- Data to process
=-=-=
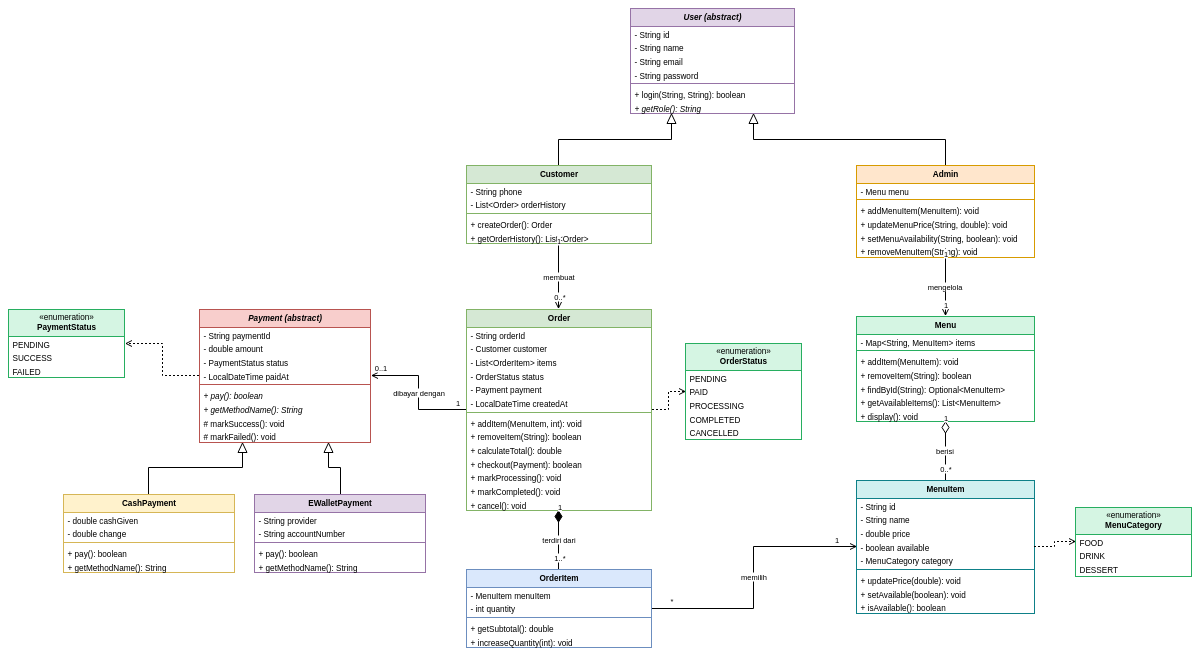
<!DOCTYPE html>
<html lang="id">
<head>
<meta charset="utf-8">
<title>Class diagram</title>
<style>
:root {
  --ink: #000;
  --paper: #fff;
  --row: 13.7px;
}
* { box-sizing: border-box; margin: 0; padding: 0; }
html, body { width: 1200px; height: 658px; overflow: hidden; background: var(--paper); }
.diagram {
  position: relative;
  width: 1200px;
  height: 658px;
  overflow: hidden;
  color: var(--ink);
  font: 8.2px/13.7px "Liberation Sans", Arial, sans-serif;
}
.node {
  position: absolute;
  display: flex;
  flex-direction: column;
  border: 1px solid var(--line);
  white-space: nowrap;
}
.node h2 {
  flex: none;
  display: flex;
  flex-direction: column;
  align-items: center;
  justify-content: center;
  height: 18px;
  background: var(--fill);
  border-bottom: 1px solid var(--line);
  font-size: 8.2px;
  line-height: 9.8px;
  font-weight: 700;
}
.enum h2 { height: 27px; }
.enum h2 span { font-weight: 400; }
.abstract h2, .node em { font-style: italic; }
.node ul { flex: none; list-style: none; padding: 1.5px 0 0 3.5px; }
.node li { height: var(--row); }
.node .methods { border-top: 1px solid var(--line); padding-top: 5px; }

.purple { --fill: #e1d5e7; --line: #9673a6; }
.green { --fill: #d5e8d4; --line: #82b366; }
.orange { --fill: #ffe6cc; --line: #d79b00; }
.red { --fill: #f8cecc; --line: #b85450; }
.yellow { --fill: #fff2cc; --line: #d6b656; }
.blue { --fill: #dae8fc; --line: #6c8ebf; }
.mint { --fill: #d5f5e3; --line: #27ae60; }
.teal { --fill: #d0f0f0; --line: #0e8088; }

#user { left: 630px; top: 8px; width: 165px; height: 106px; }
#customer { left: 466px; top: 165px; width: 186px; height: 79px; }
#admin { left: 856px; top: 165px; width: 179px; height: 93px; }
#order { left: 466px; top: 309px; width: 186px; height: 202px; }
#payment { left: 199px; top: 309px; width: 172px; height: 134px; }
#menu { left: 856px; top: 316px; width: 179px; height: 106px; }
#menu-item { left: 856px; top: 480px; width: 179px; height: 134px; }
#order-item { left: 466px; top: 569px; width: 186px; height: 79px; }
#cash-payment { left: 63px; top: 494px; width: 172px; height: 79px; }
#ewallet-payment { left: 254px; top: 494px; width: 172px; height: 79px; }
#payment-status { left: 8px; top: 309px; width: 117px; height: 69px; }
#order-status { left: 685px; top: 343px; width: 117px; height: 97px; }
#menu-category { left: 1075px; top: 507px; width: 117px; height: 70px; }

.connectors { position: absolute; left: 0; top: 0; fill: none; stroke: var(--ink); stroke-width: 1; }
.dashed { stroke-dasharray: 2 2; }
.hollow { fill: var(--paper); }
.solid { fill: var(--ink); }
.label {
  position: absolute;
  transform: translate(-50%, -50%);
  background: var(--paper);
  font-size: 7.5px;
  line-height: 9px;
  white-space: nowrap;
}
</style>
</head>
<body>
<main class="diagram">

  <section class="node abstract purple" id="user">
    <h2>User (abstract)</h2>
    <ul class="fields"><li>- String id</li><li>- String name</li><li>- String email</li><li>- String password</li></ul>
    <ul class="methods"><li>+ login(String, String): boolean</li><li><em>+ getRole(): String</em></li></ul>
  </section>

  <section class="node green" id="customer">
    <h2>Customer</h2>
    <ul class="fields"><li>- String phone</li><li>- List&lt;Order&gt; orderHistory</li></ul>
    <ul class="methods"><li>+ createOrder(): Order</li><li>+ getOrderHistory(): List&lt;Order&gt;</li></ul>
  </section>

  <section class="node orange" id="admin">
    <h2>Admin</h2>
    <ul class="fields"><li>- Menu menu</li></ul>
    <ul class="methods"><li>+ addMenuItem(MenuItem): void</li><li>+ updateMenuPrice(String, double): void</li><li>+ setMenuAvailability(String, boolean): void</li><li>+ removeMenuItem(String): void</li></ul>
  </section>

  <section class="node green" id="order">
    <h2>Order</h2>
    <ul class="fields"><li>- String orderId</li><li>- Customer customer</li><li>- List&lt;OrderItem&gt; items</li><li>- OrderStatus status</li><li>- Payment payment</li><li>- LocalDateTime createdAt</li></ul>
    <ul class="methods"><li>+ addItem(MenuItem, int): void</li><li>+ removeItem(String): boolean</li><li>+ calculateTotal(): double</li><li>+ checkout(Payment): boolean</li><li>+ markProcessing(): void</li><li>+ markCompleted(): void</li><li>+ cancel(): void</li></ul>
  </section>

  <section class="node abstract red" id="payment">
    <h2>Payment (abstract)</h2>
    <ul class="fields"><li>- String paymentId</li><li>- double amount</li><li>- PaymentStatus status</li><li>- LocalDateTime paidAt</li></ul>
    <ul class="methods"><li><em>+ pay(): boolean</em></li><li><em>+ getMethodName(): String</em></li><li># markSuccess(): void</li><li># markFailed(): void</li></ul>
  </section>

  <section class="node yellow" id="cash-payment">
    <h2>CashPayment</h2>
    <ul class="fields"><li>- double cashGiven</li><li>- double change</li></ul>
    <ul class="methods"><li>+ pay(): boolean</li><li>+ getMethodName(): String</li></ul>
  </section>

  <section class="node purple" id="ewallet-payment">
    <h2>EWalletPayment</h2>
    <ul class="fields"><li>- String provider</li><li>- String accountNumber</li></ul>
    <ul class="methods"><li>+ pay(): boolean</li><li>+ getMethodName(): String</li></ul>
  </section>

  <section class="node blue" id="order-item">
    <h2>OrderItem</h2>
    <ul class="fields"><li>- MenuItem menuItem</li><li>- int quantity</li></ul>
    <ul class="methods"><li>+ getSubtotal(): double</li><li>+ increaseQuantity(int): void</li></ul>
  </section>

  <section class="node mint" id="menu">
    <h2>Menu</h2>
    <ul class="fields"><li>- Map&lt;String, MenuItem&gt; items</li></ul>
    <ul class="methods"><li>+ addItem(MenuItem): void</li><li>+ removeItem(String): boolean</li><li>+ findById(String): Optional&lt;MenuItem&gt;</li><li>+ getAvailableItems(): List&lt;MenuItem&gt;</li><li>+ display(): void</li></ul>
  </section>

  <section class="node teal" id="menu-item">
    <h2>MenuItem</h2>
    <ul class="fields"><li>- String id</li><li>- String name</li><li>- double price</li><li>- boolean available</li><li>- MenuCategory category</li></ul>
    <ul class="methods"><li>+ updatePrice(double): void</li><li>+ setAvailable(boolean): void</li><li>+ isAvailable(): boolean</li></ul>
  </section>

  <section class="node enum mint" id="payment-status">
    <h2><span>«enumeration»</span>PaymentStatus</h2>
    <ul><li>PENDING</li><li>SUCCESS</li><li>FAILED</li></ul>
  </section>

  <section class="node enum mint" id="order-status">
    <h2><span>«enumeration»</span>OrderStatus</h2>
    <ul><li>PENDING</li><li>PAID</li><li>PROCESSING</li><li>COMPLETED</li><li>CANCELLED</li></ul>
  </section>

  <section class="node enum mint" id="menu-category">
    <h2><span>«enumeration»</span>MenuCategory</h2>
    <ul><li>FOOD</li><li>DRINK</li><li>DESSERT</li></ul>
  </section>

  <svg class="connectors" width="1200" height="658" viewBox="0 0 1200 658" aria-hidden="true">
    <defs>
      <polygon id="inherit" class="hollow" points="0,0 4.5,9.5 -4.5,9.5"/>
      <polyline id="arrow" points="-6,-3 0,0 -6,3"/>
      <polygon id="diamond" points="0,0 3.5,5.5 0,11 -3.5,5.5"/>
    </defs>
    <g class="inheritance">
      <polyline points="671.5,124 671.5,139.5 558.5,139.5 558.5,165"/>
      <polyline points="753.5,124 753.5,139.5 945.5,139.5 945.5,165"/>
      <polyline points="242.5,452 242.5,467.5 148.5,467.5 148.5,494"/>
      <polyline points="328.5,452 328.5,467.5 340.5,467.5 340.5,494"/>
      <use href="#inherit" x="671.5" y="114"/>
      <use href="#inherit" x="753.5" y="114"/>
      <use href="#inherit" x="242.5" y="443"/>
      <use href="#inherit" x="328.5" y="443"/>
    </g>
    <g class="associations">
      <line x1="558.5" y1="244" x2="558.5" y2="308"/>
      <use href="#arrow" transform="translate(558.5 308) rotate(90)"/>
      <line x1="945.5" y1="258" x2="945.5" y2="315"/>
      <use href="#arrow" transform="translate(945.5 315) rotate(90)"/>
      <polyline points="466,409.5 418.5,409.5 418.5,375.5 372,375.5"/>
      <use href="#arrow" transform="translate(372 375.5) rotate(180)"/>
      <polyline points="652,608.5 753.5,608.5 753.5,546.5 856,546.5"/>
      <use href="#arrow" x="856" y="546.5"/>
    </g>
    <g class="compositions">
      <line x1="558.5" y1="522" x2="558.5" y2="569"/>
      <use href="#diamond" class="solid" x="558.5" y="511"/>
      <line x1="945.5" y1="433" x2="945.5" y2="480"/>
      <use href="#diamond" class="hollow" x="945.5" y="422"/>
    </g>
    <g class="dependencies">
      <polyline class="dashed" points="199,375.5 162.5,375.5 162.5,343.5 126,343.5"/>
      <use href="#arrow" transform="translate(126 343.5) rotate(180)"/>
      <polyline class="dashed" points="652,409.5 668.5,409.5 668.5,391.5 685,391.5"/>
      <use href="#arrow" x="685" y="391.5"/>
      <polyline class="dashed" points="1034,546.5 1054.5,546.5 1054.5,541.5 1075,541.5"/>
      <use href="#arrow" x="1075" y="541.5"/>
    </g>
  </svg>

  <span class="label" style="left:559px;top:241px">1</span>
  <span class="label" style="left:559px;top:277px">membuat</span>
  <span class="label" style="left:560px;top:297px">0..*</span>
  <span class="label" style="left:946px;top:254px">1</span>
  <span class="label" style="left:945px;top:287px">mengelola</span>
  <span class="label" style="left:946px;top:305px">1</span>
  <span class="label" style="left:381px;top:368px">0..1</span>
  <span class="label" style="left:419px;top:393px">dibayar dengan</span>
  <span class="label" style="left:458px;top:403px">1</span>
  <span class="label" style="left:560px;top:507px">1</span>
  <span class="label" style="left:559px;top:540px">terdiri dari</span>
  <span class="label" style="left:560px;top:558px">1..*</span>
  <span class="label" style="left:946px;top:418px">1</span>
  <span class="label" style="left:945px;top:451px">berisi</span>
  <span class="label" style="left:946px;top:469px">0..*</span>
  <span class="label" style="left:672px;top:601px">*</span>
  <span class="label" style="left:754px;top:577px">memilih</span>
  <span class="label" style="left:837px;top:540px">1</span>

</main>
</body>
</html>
=-=-=
- Directions
Where pictures appear, drop them, and reproduce exactly only the lines running from the beginning of the data to the line that contains "position: relative;", inclusive.

- Task response
<!DOCTYPE html>
<html lang="id">
<head>
<meta charset="utf-8">
<title>Class diagram</title>
<style>
:root {
  --ink: #000;
  --paper: #fff;
  --row: 13.7px;
}
* { box-sizing: border-box; margin: 0; padding: 0; }
html, body { width: 1200px; height: 658px; overflow: hidden; background: var(--paper); }
.diagram {
  position: relative;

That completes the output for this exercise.